Behind the scenesEdit
Ghests were first mentioned in Creatures of the Galaxy, a sourcebook released in 1994 for West End Games' Star Wars: The Roleplaying Game. Ghests were first designed by Peter Venters, who created the illustration shown in the book, which was then given to writer Chuck Truett so he could create the creature's backstory and rules based on the image.
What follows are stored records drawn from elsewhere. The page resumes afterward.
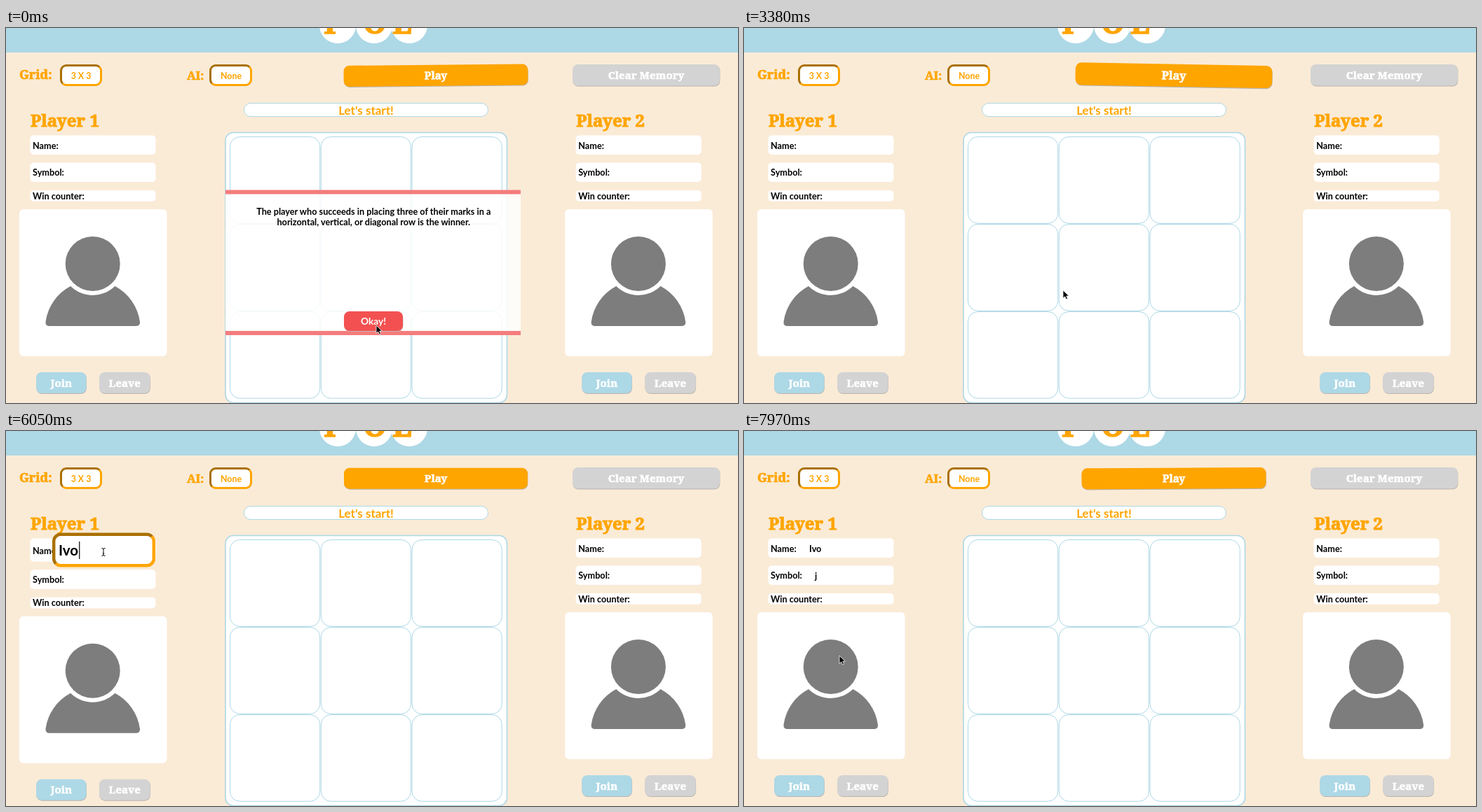
These frames come from a looping animation (1044 px wide and 536 px high, 8000 ms). An HTML page:

```html
<!DOCTYPE html>
<html lang="en">
<head>
<meta charset="utf-8">
<title>Tic tac toe</title>
<style>
  html, body { margin: 0; width: 100%; height: 100%; overflow: hidden; background: #faebd7; }
  svg { display: block; width: 1044px; height: 536px; }
  text { white-space: pre; }
  .hand { font-family: Lato, "Open Sans", sans-serif; font-weight: 700; }
  .deco { font-family: "Noto Serif", "DejaVu Serif", serif; font-weight: 900; stroke-width: .04em; }
</style>
</head>
<body>
<svg id="stage" viewBox="0 0 1044 536"></svg>
<script>
const LOOP = 8000, STEP = 147.8, STEP_BASE = 2188;
const ORANGE = '#ffa500', DARK_ORANGE = '#aa7000', BLUE = '#add8e6', GRAY = '#d3d3d3';
const RED = '#f35151', DARK_RED = '#a23336';
const PLAYER_NAME = 'Ivo', PLAYER_SYMBOL = 'j';

const stage = document.getElementById('stage');
const pen = document.createElement('canvas').getContext('2d');

const clamp = v => Math.max(0, Math.min(1, v));
const ramp = (t, from, to) => clamp((t - from) / (to - from));
const mix = (a, b, p) => a + (b - a) * p;
const mixAll = (a, b, p) => a.map((v, i) => mix(v, b[i], p));

const rect = (x, y, w, h, r, fill, extra = '') =>
  `<rect x="${x}" y="${y}" width="${w}" height="${h}" rx="${r}" fill="${fill}" ${extra}/>`;
const group = (attrs, body) => `<g ${attrs}>${body}</g>`;
const label = (str, x, y, size, fill, anchor, cls, extra) =>
  `<text class="${cls}" x="${x}" y="${y}" font-size="${size}" fill="${fill}" text-anchor="${anchor}" ${extra}>${str}</text>`;
const hand = (str, x, y, size, fill = '#000', anchor = 'start') =>
  label(str, x, y, size, fill, anchor, 'hand', '');
const deco = (str, x, y, size, fill = ORANGE, anchor = 'start') =>
  label(str, x, y, size, fill, anchor, 'deco', `stroke="${fill}"`);

// White box with an inset border: dark on the top and left, light on the others.
function insetBox(x, y, w, h, r, line, dark, light, fill = '#fff') {
  const i = line / 2, R = r - i, c = R * 0.293;
  const l = x + i, t = y + i, e = x + w - i, b = y + h - i;
  const arc = (px, py) => `A${R} ${R} 0 0 1 ${px} ${py}`;
  const edge = (d, color) => `<path d="${d}" fill="none" stroke="${color}" stroke-width="${line}"/>`;
  return rect(l, t, w - line, h - line, R, fill) +
    edge(`M${e - c} ${t + c}${arc(e, t + R)}V${b - R}${arc(e - R, b)}H${l + R}${arc(l + c, b - c)}`, light) +
    edge(`M${l + c} ${b - c}${arc(l, b - R)}V${t + R}${arc(l + R, t)}H${e - R}${arc(e - c, t + c)}`, dark);
}

function button(str, x, y, w, h, fill) {
  return rect(x + .4, y + 1, w, h, 8, '#b9b4ad') + rect(x, y, w, h, 8, fill) +
    deco(str, x + w / 2, y + h / 2 + 5.5, 15.1, '#fff', 'middle');
}

function header() {
  const letter = (ch, x, center) => `<circle cx="${center}" cy="-4" r="26" fill="#fff"/>` +
    deco(ch, x, 8, 42, ORANGE, 'middle');
  return rect(0, 0, 1044, 35, 0, BLUE) + letter('T', 462, 473) + letter('O', 526, 525) + letter('E', 565, 575) +
    deco('Grid:', 19, 73, 18) + insetBox(77, 52, 60, 31, 9, 3, DARK_ORANGE, ORANGE) +
    hand('3 X 3', 107, 73, 12.4, ORANGE, 'middle') +
    deco('AI:', 258, 74, 16.6) + insetBox(290, 52, 61, 31, 9, 3, DARK_ORANGE, ORANGE) +
    hand('None', 321, 73, 12.4, ORANGE, 'middle') +
    button('Clear Memory', 808, 52, 210, 30.5, GRAY);
}

function board() {
  const outline = width => `stroke="${BLUE}" stroke-width="${width}"`;
  let out = rect(339.5, 107.5, 348, 19, 9.5, '#fff', outline(1)) +
    hand("Let's start!", 513.5, 123.5, 17, ORANGE, 'middle') +
    rect(313, 149.5, 401.5, 386, 11, '#fff', outline(1.6));
  for (let i = 0; i < 9; i++)
    out += rect(319.5 + i % 3 * 129.8, 155.5 + Math.floor(i / 3) * 125, 128.2, 123.8, 14, '#fff', outline(1));
  return out;
}

function avatar(dy) {
  return group(`transform="translate(0 ${dy})"`, rect(19, 259, 210.5, 210, 6, '#fff') +
    `<path d="M56.5 420A67.8 67.8 0 0 1 92 369H155.4A67.8 67.8 0 0 1 191 420Q191.500 426 185 426H62Q56 426 56.5 420Z" fill="#7d7d7d"/>
     <circle cx="123.7" cy="337" r="45" fill="#fff"/><circle cx="123.7" cy="337" r="39" fill="#7d7d7d"/>`);
}

// Text field that grows from a plain label into a framed input.
function field(rest, open, p, value, caret) {
  const [x, y, w, h, tx, ty, size] = mixAll(rest, open, p);
  let out = p ? insetBox(x, y, w, h, 6 + 6 * p, 4.4 * p, DARK_ORANGE, ORANGE) : '';
  if (value) out += hand(value, tx, ty, size);
  if (caret) {
    pen.font = `700 ${size}px Lato, "Open Sans", sans-serif`;
    const cx = value ? tx + pen.measureText(value).width + 1 : tx - 1;
    out += rect(cx, ty - 20, 1.2, 25, 0, '#000');
  }
  return out;
}

function player(number, x, state) {
  const { name, symbol, nameOpen: n, symbolOpen: s, nameCaret, symbolCaret } = state;
  const grow = 2.5 * s, a = 5.7 * n, b = 5.7 * clamp(n + s), left = 34.5 - grow, wide = 179 + 2 * grow;
  return group(`transform="translate(${x} 0)"`,
    deco('Player ' + number, 35 - grow, 141, 24.1) +
    rect(left, 153.5, wide, 27.5 + a, 5, '#fff') + hand('Name:', left + 3.5, 173 + a / 2, 12.7) +
    rect(left, 192.5 + a, wide, 27.5 + b - a, 5, '#fff') + hand('Symbol:', left + 3.5, 211 + (a + b) / 2, 12.7) +
    rect(left, 232 + b, wide, 15.8, 5, '#fff') + hand('Win counter:', left + 3.5, 244.5 + b, 12.7) +
    avatar(b) +
    button('Join', 43 - grow, 492 + b, 71.5 + grow, 30, BLUE) +
    button('Leave', 133 + grow / 3, 492 + b, 72.5 + grow / 2, 30, GRAY) +
    field([82, 156, 120, 22, 93 - grow, 173, 12.7], [66, 145.5, 147, 49, 75, 178, 20.5], n, name, nameCaret) +
    field([90, 195 + a, 112, 22, 101, 212 + a, 12.7], [70.5, 184, 150.5, 50, 80, 216, 20.5], s, symbol, symbolCaret));
}

function playButton(t) {
  const start = t < 2000 ? 6255 - LOOP : t < 6000 ? 2179 : 6255;
  const u = t - start, span = 1900;
  let angle = 0, scale = 1;
  if (u > 0 && u < span) {
    const force = Math.min(1, 1.9 * (1 - u / span)) ** 1.5;
    angle = 15 * force * Math.sin(2 * Math.PI * u / 480);
    scale = 1 + 0.13 * force * Math.sin(Math.PI * u / span);
  }
  return group(`transform="translate(613 67.7) rotate(${angle}) scale(${scale})"`,
    button('Play', -131, -15, 262, 30, ORANGE));
}

function popup(t) {
  const opacity = 1 - ramp(t, 2140, 3040), p = ramp(t, 1005, 1301);
  if (!opacity) return '';
  const [x, y, w, h, size] = mixAll([482, 405, 84, 28, 13.7], [460.5, 392, 125.5, 49, 20.5], p);
  const blend = (a, b) => `rgb(${mixAll(a, b, p).map(Math.round)})`;
  const red = [243, 81, 81], white = [255, 255, 255];
  const okay = p
    ? insetBox(x, y, w, h, 8 + 3 * p, 4.4 * p, DARK_RED, RED, blend(red, white))
    : rect(x + .5, y + 1, w, h, 8, '#c9b5b5') + rect(x, y, w, h, 8, RED);
  return group(`opacity="${opacity}"`,
    rect(313, 237, 421, 197, 0, '#fff', 'fill-opacity=".86"') +
    rect(313, 231.5, 421, 6, 0, '#f47c7c') + rect(313, 433, 421, 6, 0, '#f47c7c') +
    hand('The player who succeeds in placing three of their marks in a', 524.3, 267, 12.7, '#000', 'middle') +
    hand('horizontal, vertical, or diagonal row is the winner.', 524.3, 282, 12.7, '#000', 'middle') +
    okay + hand('Okay!', x + w / 2, y + h / 2 + size * .35, size, blend(white, red), 'middle'));
}

const POINTERS = {
  arrow: '<path d="M0 0V11.5L2.7 9 4.5 13 6.5 12 4.8 8.2H8.4Z" fill="#000" stroke="#fff" stroke-width=".8"/>',
  hand: `<path d="M-.8 1Q0-.6 1 1V5Q3 4 4 5.3 5.600 4.800 6 6.200V9.5L5 13H0L-3.2 8Q-3.2 6.3-.8 8Z"
    fill="#fff" stroke="#000" stroke-width="1"/>`,
  text: '<path d="M-2.5-5.5Q0-5.5 0-4 0-5.5 2.5-5.5M0-4V4M-2.5 5.5Q0 5.5 0 4 0 5.5 2.5 5.5M-1.2 2H1.2" fill="none" stroke="#000"/>'
};
const ROUTE = [
  [0, 528, 425], [1000, 528, 425], [1153, 527, 426], [1600, 527, 426], [1745, 525, 428],
  [1893, 525, 427], [2100, 524, 427], [2779, 513, 418], [3230, 513, 418], [4109, 150, 148],
  [4405, 139, 173], [6200, 139, 173], [6622, 140, 210], [7361, 140, 210], [7952, 136, 321], [LOOP, 136, 321]
];

function pointer(t) {
  const i = Math.max(1, ROUTE.findIndex(stop => stop[0] >= t));
  const [from, to] = [ROUTE[i - 1], ROUTE[i]];
  const [, x, y] = mixAll(from, to, ramp(t, from[0], to[0]));
  const kind = t < 1150 ? 'arrow' : t < 3000 ? 'hand' : t < 4400 ? 'arrow' : t < 7600 ? 'text' : 'arrow';
  return group(`transform="translate(${x} ${y})"`, POINTERS[kind]);
}

function draw(t) {
  const typed = [5700, 5850, 6000].filter(at => t >= at).length;
  const first = {
    name: PLAYER_NAME.slice(0, typed),
    symbol: t >= 7000 ? PLAYER_SYMBOL : '',
    nameOpen: ramp(t, 4300, 4700) - ramp(t, 6200, 6620),
    symbolOpen: ramp(t, 6400, 6765) - ramp(t, 7380, 7800),
    nameCaret: t > 4650 && t < 6300 && !(t > 5250 && t < 5700),
    symbolCaret: t > 6600 && t < 7400
  };
  const second = { name: '', symbol: '', nameOpen: 0, symbolOpen: 0 };
  stage.innerHTML = rect(0, 0, 1044, 536, 0, '#faebd7') + header() + board() +
    player(1, 0, first) + player(2, 778.2, second) + playButton(t) + popup(t) + pointer(t);
}

let shown;
function tick() {
  const t = performance.now() % LOOP;
  const step = Math.floor((t - STEP_BASE) / STEP);
  if (step !== shown) {
    shown = step;
    draw(STEP_BASE + step * STEP);
  }
  requestAnimationFrame(tick);
}
tick();
</script>
</body>
</html>
```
Ghests also made an appearance in The Kathol Outback adventure Galaxy's Edge, released in 1996, in which one was illustrated by Dan Day and David Day. In the adventure, a ghest attacks the players, although they are left with the decision of whether to kill it or simply escape from it, with no preferred method indicated.
- Creatures of the Galaxy (First mentioned)
- Alliance Intelligence Reports
- The Kathol Outback
- Star Wars: The Roleplaying Game, Second Edition, Revised and Expanded
- Shadows of the Empire Planets Guide
- Gundark's Fantastic Technology: Personal Gear
- The Essential Guide to Planets and Moons
- The Official Star Wars Fact File 13 (BOU12, Bounty Hunters – Greedo)
- The Complete Star Wars Encyclopedia
Notes and referencesEdit
- ↑ 1.00 1.01 1.02 1.03 1.04 1.05 1.06 1.07 1.08 1.09 1.10 1.11 1.12 1.13 1.14 1.15 1.16 1.17 1.18 Creatures of the Galaxy, pp. 28–29
- ↑ The Complete Star Wars Encyclopedia, Vol. I, p. 338 ("ghest")
- ↑ 3.0 3.1 3.2 3.3 The Essential Guide to Planets and Moons, p. 159
- ↑ 4.0 4.1 4.2 The Kathol Outback, pp. 92–93
- ↑ 5.0 5.1 5.2 Shadows of the Empire Planets Guide, p. 7
- ↑ Star Wars: The Roleplaying Game, Second Edition, Revised and Expanded, p. 223
- ↑ Shadows of the Empire Planets Guide, p. 17
- ↑ Alliance Intelligence Reports, p. 33
- ↑ Shadows of the Empire Planets Guide, p. 21
- ↑ Star Wars: The Old Republic—Conversation with Qyzen Fess: "The Scorekeeper's Lesson"
- ↑ The Essential Reader's Companion, p. 293
- ↑ Gundark's Fantastic Technology: Personal Gear, p. 30